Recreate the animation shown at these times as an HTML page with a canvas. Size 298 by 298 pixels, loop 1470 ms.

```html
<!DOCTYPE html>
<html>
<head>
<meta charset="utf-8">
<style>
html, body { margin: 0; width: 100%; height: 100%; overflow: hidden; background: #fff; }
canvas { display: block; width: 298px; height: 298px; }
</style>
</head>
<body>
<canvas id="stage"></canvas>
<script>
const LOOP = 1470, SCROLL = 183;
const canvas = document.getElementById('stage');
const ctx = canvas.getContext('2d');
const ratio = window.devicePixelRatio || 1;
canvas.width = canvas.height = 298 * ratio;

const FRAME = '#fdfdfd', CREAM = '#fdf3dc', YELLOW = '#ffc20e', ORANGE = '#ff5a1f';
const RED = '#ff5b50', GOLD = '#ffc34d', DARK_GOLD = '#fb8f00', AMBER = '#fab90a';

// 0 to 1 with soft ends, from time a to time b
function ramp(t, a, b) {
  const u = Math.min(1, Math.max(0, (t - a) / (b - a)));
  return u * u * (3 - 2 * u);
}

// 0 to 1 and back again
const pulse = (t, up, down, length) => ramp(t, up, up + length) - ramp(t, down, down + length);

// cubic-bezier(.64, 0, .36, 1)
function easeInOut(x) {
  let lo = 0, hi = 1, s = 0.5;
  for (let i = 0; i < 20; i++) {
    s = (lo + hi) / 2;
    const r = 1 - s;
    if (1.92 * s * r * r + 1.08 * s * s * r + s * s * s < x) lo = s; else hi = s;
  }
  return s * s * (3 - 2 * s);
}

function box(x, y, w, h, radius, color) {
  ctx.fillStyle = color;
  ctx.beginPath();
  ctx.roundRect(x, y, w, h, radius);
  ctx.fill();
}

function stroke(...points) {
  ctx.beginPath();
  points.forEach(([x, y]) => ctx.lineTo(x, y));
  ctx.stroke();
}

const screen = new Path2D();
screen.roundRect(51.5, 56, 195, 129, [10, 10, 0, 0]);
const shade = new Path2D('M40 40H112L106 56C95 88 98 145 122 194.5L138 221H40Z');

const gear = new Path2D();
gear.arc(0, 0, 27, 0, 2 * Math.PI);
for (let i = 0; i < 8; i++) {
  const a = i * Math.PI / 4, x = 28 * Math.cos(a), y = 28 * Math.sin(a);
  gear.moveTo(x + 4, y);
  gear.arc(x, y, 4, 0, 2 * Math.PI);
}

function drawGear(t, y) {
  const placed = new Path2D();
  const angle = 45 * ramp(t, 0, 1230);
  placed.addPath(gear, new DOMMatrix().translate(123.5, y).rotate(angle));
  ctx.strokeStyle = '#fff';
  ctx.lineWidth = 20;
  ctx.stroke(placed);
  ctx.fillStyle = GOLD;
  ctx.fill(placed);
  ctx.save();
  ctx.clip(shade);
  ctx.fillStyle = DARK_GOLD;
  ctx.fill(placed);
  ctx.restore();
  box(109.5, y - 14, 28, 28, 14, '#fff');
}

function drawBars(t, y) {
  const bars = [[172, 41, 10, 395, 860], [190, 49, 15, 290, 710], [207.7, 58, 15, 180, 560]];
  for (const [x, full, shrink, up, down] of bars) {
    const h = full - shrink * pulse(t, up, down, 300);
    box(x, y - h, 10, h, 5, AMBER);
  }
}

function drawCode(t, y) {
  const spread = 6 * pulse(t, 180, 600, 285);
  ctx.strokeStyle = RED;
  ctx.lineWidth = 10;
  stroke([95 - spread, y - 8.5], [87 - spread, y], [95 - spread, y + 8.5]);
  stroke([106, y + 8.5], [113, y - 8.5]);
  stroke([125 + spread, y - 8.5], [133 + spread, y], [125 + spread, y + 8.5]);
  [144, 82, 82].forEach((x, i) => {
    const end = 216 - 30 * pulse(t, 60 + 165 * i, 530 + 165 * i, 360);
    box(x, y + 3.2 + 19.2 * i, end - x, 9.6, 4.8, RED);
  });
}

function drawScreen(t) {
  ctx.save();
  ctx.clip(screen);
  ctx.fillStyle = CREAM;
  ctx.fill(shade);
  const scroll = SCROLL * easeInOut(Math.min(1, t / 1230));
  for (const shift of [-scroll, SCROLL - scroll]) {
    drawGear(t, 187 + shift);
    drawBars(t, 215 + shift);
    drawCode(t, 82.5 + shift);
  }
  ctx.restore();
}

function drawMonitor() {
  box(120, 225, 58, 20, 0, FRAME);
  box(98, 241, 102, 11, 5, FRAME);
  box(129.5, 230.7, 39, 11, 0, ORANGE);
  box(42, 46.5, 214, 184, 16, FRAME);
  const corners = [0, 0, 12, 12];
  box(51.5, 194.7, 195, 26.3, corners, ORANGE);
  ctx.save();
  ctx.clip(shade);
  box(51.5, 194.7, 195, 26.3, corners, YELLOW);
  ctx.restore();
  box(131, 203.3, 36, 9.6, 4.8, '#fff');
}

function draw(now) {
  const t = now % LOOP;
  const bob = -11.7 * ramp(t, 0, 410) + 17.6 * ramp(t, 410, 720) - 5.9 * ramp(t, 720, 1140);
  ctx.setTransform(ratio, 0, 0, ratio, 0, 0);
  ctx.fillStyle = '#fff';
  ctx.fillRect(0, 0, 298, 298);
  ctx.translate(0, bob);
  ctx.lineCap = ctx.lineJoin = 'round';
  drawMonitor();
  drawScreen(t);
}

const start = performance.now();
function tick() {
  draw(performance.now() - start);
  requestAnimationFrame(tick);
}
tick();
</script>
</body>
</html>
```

- - - -

▸ **Activity**: In the listing above, each line with the word "function" is to be copied out.

▸ **Written response**:
function ramp(t, a, b) {
function easeInOut(x) {
function box(x, y, w, h, radius, color) {
function stroke(...points) {
function drawGear(t, y) {
function drawBars(t, y) {
function drawCode(t, y) {
function drawScreen(t) {
function drawMonitor() {
function draw(now) {
function tick() {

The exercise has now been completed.